About this task.
Locate and copy each line in the data that contains the word "glow".

Data shown.
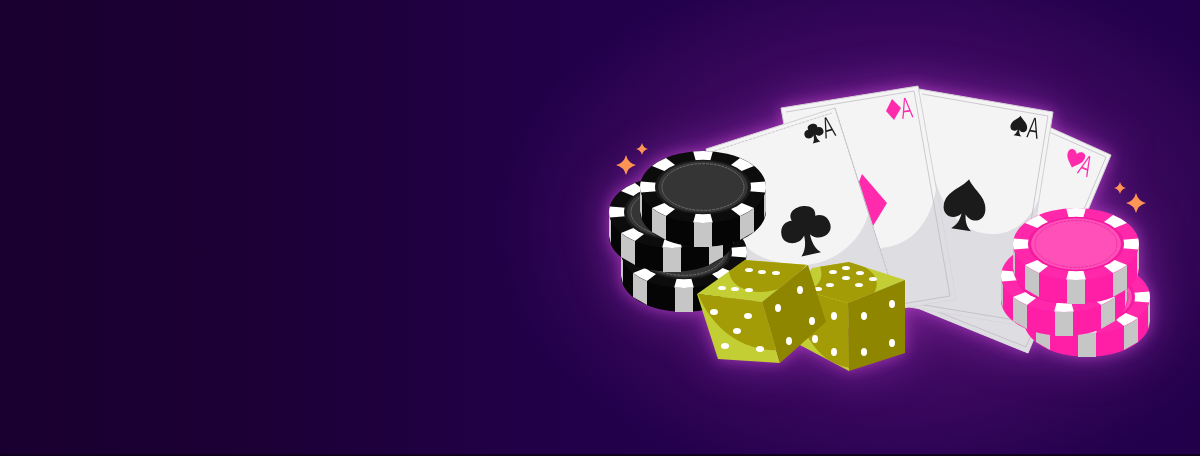
<!DOCTYPE html>
<html lang="en">
<head>
<meta charset="utf-8">
<title>Casino banner</title>
<style>
:root{
  --night:#1a0030; --violet:#220048; --glow:#5c1474; --halo:#b23cc8;
  --paper:#f4f4f4; --paper-shade:#dedde1; --ink:#1b1b1b; --pink:#ff2bac;
  --lime:#c2ce34; --olive:#a49c06; --olive-dark:#8f8600; --spark:#ff9455;
}
*{margin:0;box-sizing:border-box}
html,body{width:1200px;height:456px;overflow:hidden}
.banner{
  width:1200px;height:456px;border-bottom:2px solid #12001f;
  background:
    radial-gradient(ellipse 400px 270px at 895px 225px,var(--glow),rgba(84,18,112,.7) 45%,rgba(60,8,96,0)),
    linear-gradient(90deg,var(--night),#1c0036 22%,var(--violet) 45%,#250050 75%,#22004a);
}
.banner svg{display:block}
.halo{filter:drop-shadow(0 0 7px rgba(190,70,205,.65)) drop-shadow(0 0 20px rgba(178,60,200,.5))}
.paper{fill:var(--paper);stroke:#d3d0d6;stroke-width:1;stroke-linejoin:round}
.shade{fill:var(--paper-shade)}
.frame{fill:none;stroke:#bab7bf;stroke-width:.7}
.ink{fill:var(--ink)}
.pink{fill:var(--pink)}
.rank{font:300 28px Inter,"Open Sans",sans-serif;text-anchor:middle}
.black-chips{--rim:#0c0c0c;--side:#050505;--face:#353535;--line:#8d8d8d;--well:#1a1a1a}
.pink-chips{--rim:#ff28ab;--side:#ff1fa6;--face:#ff50b9;--line:#e01b92;--well:#f51b9f}
.chip-side{fill:var(--side)}
.chip-rim{fill:var(--rim)}
.chip-well{fill:var(--well)}
.chip-face{fill:var(--face)}
.chip-line{fill:none;stroke:var(--line);stroke-width:.8;stroke-dasharray:3 1}
.chip-marks{fill:none;stroke:#fff;stroke-width:16;stroke-dasharray:4 6;stroke-dashoffset:2}
.chip-stripes{fill:#c6c6c6}
.lime{fill:var(--lime)}
.olive{fill:var(--olive)}
.olive-dark{fill:var(--olive-dark)}
.pips{fill:#fff}
.sparks{fill:var(--spark)}
</style>
</head>
<body>
<main class="banner">
<svg width="1200" height="456" viewBox="0 0 1200 456" role="img" aria-label="Four aces with poker chips and dice">
  <defs>
    <path id="club" d="M-3 5C-9 14-25 11-25 0C-25-9-18-13-12-12C-17-28 17-28 12-12C18-13 25-9 25 0C25 11 9 14 3 5C3 14 5 20 10 25H-10C-5 20-3 14-3 5Z"/>
    <path id="spade" d="M0-26C5-17 21-11 21 3C21 15 8 17 2 9C3 17 5 21 10 25H-10C-5 21-3 17-2 9C-8 17-21 15-21 3C-21-11-5-17 0-26Z"/>
    <path id="heart" d="M0 9C-5 4-9 1-9-4C-9-10-2-10 0-5C2-10 9-10 9-4C9 1 5 4 0 9Z"/>
    <path id="spark" d="M0-10Q2-2 10 0Q2 2 0 10Q-2 2-10 0Q-2-2 0-10Z"/>
    <g id="chip">
      <path class="chip-side" d="M-63 0V24A63 36 0 0 0 63 24V0Z"/>
      <path class="chip-stripes" d="M-9 34H9V60H-9ZM37 27L51 19V45L37 53ZM-37 27L-51 19V45L-37 53ZM61 0H63V24L61 32ZM-61 0H-63V24L-61 32Z"/>
      <g transform="scale(1 .57)">
        <circle class="chip-rim" r="63"/>
        <circle class="chip-marks" r="55" pathLength="80"/>
        <circle class="chip-well" r="48"/>
        <circle class="chip-face" r="45"/>
        <circle class="chip-line" r="41"/>
      </g>
    </g>
    <clipPath id="club-card"><path d="M706 149L835 108L900 312L771 350Z"/></clipPath>
    <clipPath id="diamond-card"><path d="M781 108L918 86L956 299L819 322Z"/></clipPath>
    <clipPath id="spade-card"><path d="M919 89L1053 112L1019 325L885 303Z"/></clipPath>
    <clipPath id="front-die-left"><path d="M697 294L762 302L780 363L718 359Z"/></clipPath>
    <clipPath id="front-die-top"><path d="M697 294L745 260L808 265L762 302Z"/></clipPath>
    <clipPath id="back-die-left"><path d="M798 289L848 303L849 371L798 344Z"/></clipPath>
    <clipPath id="back-die-top"><path d="M798 289L812 268L849 262L905 280L848 303Z"/></clipPath>
  </defs>

  <g class="halo">
    <g id="ace-of-hearts">
      <path class="paper" d="M1000 105L1111 155L1028 353L915 307Z"/>
      <path class="shade" d="M915 307L960 240L1062 270L1028 353Z"/>
      <path class="frame" d="M1049 132L1106 157L1026 347L921 305"/>
      <use href="#heart" class="pink" transform="translate(1075 159) rotate(20)"/>
      <text class="rank pink" transform="translate(1082 175) rotate(22) scale(.66 1)">A</text>
    </g>

    <g id="ace-of-spades">
      <path class="paper" d="M919 89L1053 112L1019 325L885 303Z"/>
      <path class="shade" clip-path="url(#spade-card)" d="M930 160C938 200 955 232 990 234C1012 235 1030 222 1040 196L1024 330H880Z"/>
      <path class="frame" d="M922 94L1048 116L1015 320L888 299"/>
      <use href="#spade" class="ink" transform="translate(965 205) rotate(9)"/>
      <use href="#spade" class="ink" transform="translate(1019 126) rotate(9) scale(.4)"/>
      <text class="rank ink" transform="translate(1032 138) rotate(9) scale(.66 1)">A</text>
    </g>

    <g id="ace-of-diamonds">
      <path class="paper" d="M781 108L918 86L956 299L819 322Z"/>
      <path class="shade" clip-path="url(#diamond-card)" d="M938 172C936 215 916 246 880 248L860 330H960V172Z"/>
      <path class="frame" d="M786 112L914 91L950 296L823 317"/>
      <path class="pink" d="M862 174L887 203L870 231L850 205Z"/>
      <path class="pink" d="M892 99L901 108L894 120L886 111Z"/>
      <text class="rank pink" transform="translate(908 118) rotate(-9) scale(.66 1)">A</text>
    </g>

    <g id="ace-of-clubs">
      <path class="paper" d="M706 149L835 108L900 312L771 350Z"/>
      <path class="shade" clip-path="url(#club-card)" d="M870 205C866 240 832 268 795 265C770 262 755 256 745 245L765 360L910 320Z"/>
      <path class="frame" d="M711 152L832 113M835 108L900 312" stroke-dasharray="3 1"/>
      <use href="#club" class="ink" transform="translate(806 230) rotate(-12)"/>
      <use href="#club" class="ink" transform="translate(814 133) rotate(-15) scale(.39)"/>
      <text class="rank ink" transform="translate(831 137) rotate(-16) scale(.66 1)">A</text>
    </g>

    <g class="black-chips">
      <use href="#chip" x="684" y="252"/>
      <use href="#chip" x="672" y="212"/>
      <use href="#chip" x="703" y="187"/>
    </g>

    <g class="pink-chips">
      <use href="#chip" x="1087" y="297"/>
      <use href="#chip" x="1064" y="276"/>
      <use href="#chip" x="1076" y="244"/>
    </g>

    <g id="back-die">
      <path class="lime" d="M798 289L812 268L849 262L905 280L848 303Z"/>
      <path class="olive" clip-path="url(#back-die-top)" d="M818 262H849C872 266 884 280 872 296L846 304L800 292C820 290 826 276 818 262Z"/>
      <path class="lime" d="M798 289L848 303L849 371L798 344Z"/>
      <path class="olive" clip-path="url(#back-die-left)" d="M798 286L850 303V368C824 364 810 345 798 318Z"/>
      <path class="olive-dark" d="M848 303L905 280V353L849 371Z"/>
      <g class="pips">
        <ellipse cx="833" cy="272" rx="4" ry="2"/><ellipse cx="846" cy="268" rx="4" ry="2"/>
        <ellipse cx="846" cy="278" rx="4" ry="2"/><ellipse cx="860" cy="273" rx="4" ry="2"/>
        <ellipse cx="859" cy="285" rx="4" ry="2"/><ellipse cx="873" cy="279" rx="4" ry="2"/>
        <ellipse cx="818" cy="289" rx="4" ry="2"/><ellipse cx="830" cy="285" rx="4" ry="2"/>
        <ellipse cx="834" cy="316" rx="3" ry="4"/><ellipse cx="834" cy="352" rx="3" ry="4"/><ellipse cx="815" cy="339" rx="3" ry="4"/>
        <ellipse cx="864" cy="316" rx="3" ry="4"/><ellipse cx="892" cy="304" rx="3" ry="4"/>
        <ellipse cx="864" cy="352" rx="3" ry="4"/><ellipse cx="892" cy="343" rx="3" ry="4"/>
      </g>
    </g>

    <g id="front-die">
      <path class="lime" d="M697 294L745 260L808 265L762 302Z"/>
      <path class="olive" clip-path="url(#front-die-top)" d="M730 258H812L790 284C768 296 742 294 732 280C728 273 728 266 730 258Z"/>
      <path class="lime" d="M697 294L762 302L780 363L718 359Z"/>
      <path class="olive" clip-path="url(#front-die-left)" d="M697 292L764 300L780 350C744 352 712 330 697 292Z"/>
      <path class="olive-dark" d="M762 302L808 265L826 322L780 363Z"/>
      <g class="pips">
        <ellipse cx="749" cy="270" rx="4" ry="2"/><ellipse cx="762" cy="272" rx="4" ry="2"/><ellipse cx="776" cy="273" rx="4" ry="2"/>
        <ellipse cx="722" cy="288" rx="4" ry="2"/><ellipse cx="735" cy="289" rx="4" ry="2"/><ellipse cx="749" cy="290" rx="4" ry="2"/>
        <ellipse cx="714" cy="312" rx="4" ry="3"/><ellipse cx="748" cy="316" rx="4" ry="3"/><ellipse cx="737" cy="331" rx="4" ry="3"/>
        <ellipse cx="725" cy="346" rx="4" ry="3"/><ellipse cx="760" cy="349" rx="4" ry="3"/>
        <ellipse cx="800" cy="290" rx="3" ry="4"/><ellipse cx="778" cy="308" rx="3" ry="4"/>
        <ellipse cx="812" cy="321" rx="3" ry="4"/><ellipse cx="789" cy="341" rx="3" ry="4"/>
      </g>
    </g>
  </g>

  <g class="sparks">
    <use href="#spark" transform="translate(626 165)"/>
    <use href="#spark" transform="translate(642 149) scale(.6)"/>
    <use href="#spark" transform="translate(1136 203)"/>
    <use href="#spark" transform="translate(1120 188) scale(.6)"/>
  </g>
</svg>
</main>
</body>
</html>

Your solution.
  --night:#1a0030; --violet:#220048; --glow:#5c1474; --halo:#b23cc8;
    radial-gradient(ellipse 400px 270px at 895px 225px,var(--glow),rgba(84,18,112,.7) 45%,rgba(60,8,96,0)),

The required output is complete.